PROBLEM STATEMENT:
If a line in the listing includes the word "button", copy it out.

= = = = = = =

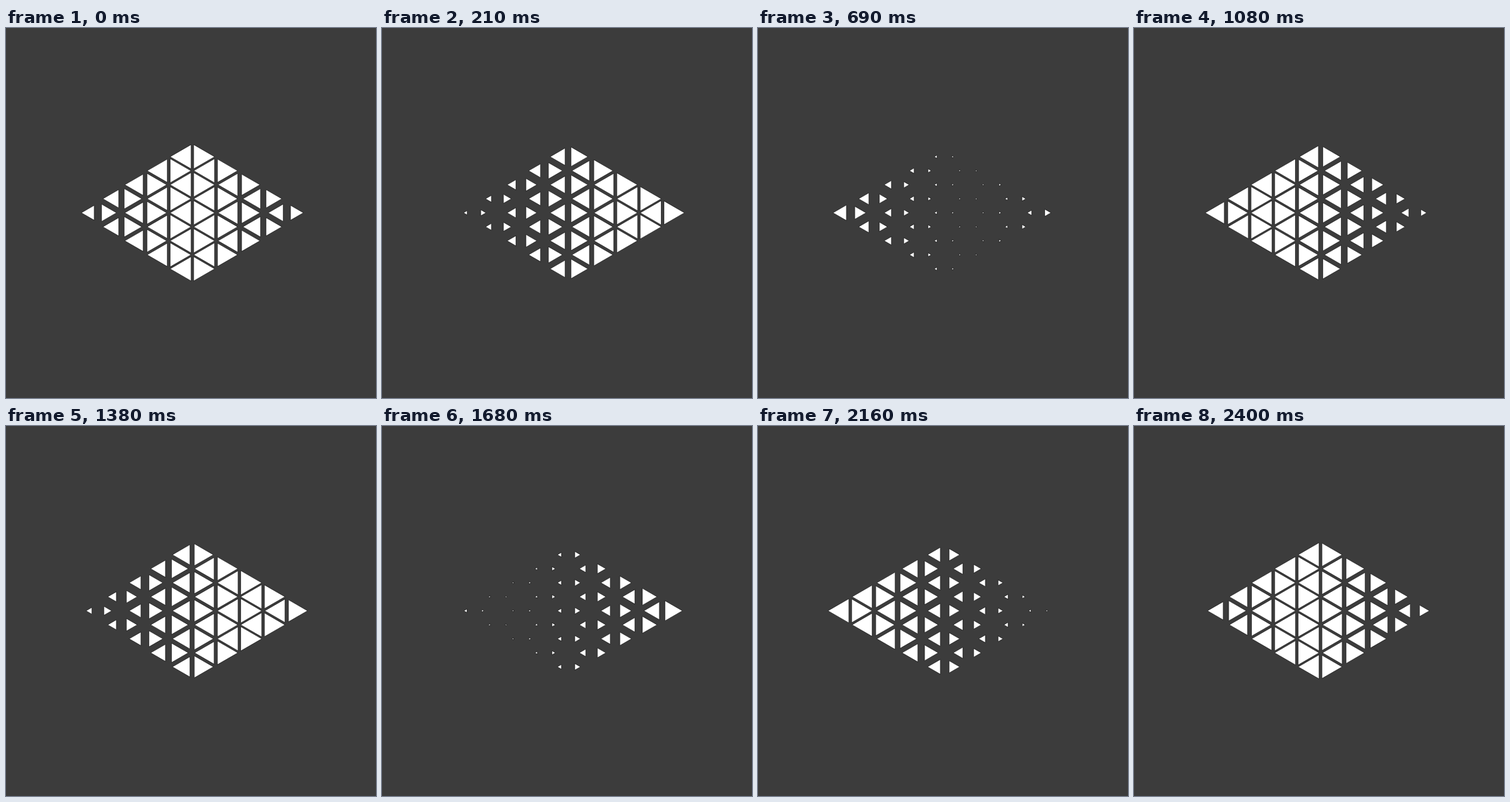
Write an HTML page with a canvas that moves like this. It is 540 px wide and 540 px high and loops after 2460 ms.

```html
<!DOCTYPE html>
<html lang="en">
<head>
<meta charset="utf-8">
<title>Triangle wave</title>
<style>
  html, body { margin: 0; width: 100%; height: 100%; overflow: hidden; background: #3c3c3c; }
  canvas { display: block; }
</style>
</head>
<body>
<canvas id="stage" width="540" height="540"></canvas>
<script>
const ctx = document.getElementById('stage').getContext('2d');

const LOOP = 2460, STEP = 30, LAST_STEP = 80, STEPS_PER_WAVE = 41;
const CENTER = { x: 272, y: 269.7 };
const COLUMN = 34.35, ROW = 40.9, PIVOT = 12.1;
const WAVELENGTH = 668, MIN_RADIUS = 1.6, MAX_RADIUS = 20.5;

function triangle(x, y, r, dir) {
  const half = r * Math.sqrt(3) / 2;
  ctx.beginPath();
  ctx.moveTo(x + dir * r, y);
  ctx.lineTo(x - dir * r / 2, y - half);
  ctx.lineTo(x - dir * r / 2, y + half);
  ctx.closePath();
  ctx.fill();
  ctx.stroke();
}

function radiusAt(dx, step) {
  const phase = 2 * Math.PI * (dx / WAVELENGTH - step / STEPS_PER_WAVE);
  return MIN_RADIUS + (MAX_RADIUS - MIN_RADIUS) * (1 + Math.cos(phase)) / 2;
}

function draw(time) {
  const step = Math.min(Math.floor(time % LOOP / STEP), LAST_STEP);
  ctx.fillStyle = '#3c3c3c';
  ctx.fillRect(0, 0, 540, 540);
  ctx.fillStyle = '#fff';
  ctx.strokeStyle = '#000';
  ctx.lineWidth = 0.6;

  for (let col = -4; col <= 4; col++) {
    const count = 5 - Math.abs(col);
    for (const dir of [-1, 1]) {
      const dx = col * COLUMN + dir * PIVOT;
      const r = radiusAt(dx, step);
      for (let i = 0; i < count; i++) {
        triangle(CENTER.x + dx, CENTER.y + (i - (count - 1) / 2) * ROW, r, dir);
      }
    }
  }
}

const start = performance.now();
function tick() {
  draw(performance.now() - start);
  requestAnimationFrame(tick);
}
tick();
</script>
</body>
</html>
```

= = = = = = =

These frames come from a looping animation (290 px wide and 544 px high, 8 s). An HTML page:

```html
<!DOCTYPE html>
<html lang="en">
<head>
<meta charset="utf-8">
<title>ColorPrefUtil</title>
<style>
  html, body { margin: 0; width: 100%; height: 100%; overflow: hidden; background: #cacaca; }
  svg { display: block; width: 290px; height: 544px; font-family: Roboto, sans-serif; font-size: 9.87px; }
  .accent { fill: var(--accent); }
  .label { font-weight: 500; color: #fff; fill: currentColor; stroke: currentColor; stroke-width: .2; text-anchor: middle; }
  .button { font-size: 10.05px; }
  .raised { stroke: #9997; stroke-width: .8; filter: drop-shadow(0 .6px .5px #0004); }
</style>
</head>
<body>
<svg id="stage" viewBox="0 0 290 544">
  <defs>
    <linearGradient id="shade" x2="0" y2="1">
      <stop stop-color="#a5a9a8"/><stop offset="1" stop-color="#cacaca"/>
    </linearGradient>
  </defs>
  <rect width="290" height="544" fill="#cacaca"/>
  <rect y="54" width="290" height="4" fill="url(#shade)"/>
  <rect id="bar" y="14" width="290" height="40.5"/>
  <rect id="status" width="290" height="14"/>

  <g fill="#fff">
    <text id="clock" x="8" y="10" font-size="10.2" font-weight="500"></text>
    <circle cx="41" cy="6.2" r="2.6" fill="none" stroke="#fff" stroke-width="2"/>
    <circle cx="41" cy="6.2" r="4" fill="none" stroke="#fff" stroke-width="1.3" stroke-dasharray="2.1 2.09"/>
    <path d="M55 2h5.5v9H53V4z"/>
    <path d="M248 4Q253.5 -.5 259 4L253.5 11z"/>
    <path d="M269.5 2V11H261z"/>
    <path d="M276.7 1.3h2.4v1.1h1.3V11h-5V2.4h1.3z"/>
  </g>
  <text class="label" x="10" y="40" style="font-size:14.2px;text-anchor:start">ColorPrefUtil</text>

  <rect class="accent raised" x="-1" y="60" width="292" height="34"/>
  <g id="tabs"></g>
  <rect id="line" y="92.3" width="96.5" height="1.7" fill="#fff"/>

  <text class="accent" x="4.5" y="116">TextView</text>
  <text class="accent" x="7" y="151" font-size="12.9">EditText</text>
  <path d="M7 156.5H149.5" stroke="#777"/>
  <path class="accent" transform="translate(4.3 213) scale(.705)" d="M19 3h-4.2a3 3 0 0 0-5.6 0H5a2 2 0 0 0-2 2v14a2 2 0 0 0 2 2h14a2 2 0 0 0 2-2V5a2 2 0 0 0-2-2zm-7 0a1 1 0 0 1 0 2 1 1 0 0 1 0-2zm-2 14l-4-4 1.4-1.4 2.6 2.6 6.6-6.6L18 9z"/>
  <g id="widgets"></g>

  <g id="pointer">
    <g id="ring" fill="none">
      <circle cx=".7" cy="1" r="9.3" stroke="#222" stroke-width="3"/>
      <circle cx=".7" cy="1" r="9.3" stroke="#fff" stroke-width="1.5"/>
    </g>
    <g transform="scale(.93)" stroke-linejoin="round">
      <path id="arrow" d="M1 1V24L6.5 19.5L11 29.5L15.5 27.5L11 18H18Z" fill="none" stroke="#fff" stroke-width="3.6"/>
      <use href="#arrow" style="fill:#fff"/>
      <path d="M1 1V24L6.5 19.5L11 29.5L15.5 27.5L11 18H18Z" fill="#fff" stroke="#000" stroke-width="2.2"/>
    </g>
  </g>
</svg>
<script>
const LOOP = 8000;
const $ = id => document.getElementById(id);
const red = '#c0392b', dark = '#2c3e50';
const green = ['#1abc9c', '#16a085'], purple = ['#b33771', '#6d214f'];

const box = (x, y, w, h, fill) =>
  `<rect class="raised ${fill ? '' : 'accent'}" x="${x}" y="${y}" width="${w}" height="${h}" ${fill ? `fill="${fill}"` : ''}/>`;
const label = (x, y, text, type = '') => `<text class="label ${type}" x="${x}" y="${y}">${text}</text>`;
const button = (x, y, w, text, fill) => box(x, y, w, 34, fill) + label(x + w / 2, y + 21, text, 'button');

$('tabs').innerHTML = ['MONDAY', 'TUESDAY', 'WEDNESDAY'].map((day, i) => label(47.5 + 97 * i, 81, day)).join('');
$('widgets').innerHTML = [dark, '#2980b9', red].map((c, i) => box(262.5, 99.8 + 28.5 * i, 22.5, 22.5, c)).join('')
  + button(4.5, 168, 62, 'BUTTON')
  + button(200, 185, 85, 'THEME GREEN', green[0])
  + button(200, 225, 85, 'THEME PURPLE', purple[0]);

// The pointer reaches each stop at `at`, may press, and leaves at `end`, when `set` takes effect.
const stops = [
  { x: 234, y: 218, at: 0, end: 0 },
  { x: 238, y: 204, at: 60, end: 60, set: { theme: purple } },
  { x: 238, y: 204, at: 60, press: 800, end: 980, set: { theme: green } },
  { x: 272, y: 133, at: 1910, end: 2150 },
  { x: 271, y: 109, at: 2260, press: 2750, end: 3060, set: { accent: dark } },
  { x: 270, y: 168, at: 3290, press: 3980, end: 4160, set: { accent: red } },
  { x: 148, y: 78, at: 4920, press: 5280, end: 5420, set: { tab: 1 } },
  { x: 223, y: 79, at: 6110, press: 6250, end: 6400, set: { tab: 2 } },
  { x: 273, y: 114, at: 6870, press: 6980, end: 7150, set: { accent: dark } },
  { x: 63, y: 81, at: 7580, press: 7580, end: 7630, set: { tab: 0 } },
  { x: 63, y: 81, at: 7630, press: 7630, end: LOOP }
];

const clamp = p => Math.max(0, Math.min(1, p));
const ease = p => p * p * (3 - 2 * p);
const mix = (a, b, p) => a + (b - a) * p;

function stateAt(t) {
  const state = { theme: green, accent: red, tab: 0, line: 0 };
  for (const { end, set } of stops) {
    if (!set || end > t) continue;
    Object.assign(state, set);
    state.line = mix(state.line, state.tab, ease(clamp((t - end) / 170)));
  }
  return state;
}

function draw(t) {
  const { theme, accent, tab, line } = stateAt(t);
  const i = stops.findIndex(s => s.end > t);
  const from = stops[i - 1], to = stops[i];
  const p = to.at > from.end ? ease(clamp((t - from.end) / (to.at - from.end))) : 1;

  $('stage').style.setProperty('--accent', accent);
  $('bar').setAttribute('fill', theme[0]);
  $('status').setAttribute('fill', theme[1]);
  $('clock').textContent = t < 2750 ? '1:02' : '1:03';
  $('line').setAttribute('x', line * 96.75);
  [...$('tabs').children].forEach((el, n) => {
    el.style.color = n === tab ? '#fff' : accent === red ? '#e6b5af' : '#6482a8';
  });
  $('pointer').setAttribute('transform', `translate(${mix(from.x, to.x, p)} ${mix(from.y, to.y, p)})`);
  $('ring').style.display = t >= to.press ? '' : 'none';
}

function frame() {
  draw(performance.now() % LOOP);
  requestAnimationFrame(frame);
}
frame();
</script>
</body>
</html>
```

= = = = = = =

OUTPUT BELOW:
  .button { font-size: 10.05px; }
const button = (x, y, w, text, fill) => box(x, y, w, 34, fill) + label(x + w / 2, y + 21, text, 'button');
  + button(4.5, 168, 62, 'BUTTON')
  + button(200, 185, 85, 'THEME GREEN', green[0])
  + button(200, 225, 85, 'THEME PURPLE', purple[0]);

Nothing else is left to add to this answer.